Consolation, By Michael Redhill

So many deaths, and so much earth over them, and how much we forget: this is the chant beneath Michael Redhill's novel of archaeology and loss.

Professor David Hollis, convinced that the remains of a ship lost in the mid-19th century can still be uncovered on the shores of Lake Ontario, is driven to suicide, ostensibly by the scorn of his colleagues. His widow sets up house in an apartment overlooking the site, refusing to speak to anyone.

Only her son-in-law to be can reach her, and to him falls the burden of recovering Hollis's lost legacy, and, through it, another one: the story Hollis had hoped to uncover, which was that of Jem Hallam, a failed English pioneer who, on discovering the art of photography, became an obsessive chronicler of Toronto, then was lost in a storm on Lake Ontario.

This is a tortuous and strange book, full of digressions and ragged seams.
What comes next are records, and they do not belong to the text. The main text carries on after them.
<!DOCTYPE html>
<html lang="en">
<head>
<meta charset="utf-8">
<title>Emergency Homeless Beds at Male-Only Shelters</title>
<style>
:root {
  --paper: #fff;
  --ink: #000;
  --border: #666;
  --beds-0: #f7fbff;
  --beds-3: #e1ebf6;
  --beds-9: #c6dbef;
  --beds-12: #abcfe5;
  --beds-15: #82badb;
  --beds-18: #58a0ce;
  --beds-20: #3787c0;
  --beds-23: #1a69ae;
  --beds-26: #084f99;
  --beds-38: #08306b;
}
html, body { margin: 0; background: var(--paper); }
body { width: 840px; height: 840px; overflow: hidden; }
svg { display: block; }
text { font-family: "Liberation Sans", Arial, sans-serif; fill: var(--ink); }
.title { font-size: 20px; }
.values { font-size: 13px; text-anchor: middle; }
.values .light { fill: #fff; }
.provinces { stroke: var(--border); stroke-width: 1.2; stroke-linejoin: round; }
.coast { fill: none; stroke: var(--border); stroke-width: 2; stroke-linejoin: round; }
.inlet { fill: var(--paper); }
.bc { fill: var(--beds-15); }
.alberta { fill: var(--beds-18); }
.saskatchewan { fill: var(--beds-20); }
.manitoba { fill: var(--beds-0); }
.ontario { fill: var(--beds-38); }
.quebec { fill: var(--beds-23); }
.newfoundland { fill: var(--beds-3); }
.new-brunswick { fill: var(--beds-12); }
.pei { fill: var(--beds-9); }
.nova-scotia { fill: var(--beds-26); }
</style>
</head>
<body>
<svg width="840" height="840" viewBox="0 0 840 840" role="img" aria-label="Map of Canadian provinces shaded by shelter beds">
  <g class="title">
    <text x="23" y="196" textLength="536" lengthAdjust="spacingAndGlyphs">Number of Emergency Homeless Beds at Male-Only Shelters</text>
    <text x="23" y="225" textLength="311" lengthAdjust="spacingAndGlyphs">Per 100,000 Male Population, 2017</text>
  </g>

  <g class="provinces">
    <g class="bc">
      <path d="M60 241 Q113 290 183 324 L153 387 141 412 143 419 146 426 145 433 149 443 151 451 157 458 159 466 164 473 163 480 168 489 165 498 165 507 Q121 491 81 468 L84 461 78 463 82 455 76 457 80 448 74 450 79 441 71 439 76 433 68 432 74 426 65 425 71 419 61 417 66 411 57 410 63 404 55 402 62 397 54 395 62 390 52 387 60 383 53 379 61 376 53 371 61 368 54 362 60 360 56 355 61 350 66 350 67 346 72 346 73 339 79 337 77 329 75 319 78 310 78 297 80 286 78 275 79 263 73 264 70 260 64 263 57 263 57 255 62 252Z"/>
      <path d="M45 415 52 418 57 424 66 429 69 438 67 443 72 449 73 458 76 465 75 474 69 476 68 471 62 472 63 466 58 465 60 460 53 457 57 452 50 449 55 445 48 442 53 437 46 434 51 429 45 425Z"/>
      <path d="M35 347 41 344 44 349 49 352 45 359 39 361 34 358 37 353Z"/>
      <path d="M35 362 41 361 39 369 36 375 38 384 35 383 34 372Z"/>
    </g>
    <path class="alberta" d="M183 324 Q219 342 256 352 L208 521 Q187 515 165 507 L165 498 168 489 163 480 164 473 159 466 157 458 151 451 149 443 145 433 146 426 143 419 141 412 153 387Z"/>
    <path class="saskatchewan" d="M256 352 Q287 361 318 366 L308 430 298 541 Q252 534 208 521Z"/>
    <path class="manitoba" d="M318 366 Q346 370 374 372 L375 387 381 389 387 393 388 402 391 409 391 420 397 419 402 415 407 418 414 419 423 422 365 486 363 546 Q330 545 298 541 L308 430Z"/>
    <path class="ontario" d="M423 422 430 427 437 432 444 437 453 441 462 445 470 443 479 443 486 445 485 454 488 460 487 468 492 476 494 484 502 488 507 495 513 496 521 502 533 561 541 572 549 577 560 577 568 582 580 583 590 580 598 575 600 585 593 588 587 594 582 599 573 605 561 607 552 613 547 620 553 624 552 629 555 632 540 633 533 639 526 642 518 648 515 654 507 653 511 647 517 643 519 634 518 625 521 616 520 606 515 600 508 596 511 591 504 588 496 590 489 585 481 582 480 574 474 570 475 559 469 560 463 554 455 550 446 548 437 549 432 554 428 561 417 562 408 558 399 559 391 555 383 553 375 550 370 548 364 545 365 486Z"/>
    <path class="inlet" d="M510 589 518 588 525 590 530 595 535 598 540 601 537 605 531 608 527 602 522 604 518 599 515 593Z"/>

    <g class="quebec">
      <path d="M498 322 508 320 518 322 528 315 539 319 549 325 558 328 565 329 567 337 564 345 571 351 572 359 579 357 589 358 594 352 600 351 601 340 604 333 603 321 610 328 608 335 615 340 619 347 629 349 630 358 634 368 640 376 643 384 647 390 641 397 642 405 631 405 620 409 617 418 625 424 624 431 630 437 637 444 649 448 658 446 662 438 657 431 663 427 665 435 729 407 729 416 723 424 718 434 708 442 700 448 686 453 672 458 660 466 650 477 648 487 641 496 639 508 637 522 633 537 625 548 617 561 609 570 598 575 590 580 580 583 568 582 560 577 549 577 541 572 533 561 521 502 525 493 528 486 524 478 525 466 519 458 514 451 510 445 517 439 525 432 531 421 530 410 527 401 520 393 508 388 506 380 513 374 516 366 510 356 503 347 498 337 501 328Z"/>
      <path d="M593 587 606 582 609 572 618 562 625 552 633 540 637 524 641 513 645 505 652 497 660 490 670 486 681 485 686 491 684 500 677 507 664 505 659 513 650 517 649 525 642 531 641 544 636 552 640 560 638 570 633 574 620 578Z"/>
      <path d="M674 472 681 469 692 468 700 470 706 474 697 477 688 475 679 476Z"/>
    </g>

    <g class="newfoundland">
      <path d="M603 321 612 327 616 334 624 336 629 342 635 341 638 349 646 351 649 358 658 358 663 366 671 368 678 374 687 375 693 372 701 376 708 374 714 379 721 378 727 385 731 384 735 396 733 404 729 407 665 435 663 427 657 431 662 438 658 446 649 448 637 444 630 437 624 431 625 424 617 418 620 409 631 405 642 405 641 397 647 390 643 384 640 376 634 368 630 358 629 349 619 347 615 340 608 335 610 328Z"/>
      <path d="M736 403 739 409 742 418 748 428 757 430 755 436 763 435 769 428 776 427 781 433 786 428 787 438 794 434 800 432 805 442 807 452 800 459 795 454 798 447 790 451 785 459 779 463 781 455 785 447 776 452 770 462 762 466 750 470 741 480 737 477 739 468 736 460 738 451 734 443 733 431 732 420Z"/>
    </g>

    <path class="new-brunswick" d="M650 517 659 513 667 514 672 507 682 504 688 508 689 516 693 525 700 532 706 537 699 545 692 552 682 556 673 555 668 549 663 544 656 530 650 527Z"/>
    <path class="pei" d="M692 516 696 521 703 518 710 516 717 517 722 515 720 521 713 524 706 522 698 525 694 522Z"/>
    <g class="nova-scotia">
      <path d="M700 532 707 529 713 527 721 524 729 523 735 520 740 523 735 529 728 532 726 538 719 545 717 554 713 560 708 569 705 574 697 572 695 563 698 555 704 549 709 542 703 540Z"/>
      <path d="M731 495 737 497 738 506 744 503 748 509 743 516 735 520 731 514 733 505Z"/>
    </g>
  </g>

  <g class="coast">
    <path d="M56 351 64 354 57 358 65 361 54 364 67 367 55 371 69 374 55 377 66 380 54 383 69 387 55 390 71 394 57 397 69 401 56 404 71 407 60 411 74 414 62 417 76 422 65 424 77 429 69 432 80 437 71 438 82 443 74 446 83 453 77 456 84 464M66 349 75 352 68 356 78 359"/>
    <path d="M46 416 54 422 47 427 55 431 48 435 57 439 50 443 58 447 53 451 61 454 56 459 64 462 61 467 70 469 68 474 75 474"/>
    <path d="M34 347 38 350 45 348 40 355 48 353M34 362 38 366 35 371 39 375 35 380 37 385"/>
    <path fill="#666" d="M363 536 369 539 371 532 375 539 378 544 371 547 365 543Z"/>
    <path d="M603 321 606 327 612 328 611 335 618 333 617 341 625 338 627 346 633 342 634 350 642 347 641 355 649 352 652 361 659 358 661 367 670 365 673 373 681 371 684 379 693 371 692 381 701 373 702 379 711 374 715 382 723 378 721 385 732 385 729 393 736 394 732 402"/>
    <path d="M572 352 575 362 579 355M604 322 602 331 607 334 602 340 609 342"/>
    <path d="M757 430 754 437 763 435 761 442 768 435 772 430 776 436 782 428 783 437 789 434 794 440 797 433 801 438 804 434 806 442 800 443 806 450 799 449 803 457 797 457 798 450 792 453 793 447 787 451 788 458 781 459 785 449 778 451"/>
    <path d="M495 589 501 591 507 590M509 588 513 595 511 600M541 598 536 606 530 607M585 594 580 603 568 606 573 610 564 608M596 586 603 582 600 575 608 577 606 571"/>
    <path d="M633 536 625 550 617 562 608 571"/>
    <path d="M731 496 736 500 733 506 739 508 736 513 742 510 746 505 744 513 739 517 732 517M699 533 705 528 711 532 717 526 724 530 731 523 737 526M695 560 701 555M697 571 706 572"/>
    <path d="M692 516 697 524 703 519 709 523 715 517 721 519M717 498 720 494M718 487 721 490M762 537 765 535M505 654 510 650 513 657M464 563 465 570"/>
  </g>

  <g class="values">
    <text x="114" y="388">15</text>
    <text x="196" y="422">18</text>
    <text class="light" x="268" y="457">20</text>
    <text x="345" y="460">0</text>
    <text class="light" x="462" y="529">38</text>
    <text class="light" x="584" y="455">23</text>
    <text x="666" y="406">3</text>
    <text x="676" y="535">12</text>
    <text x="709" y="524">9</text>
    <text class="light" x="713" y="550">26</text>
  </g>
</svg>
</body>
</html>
The author's gentle cadences carry the reader through, however.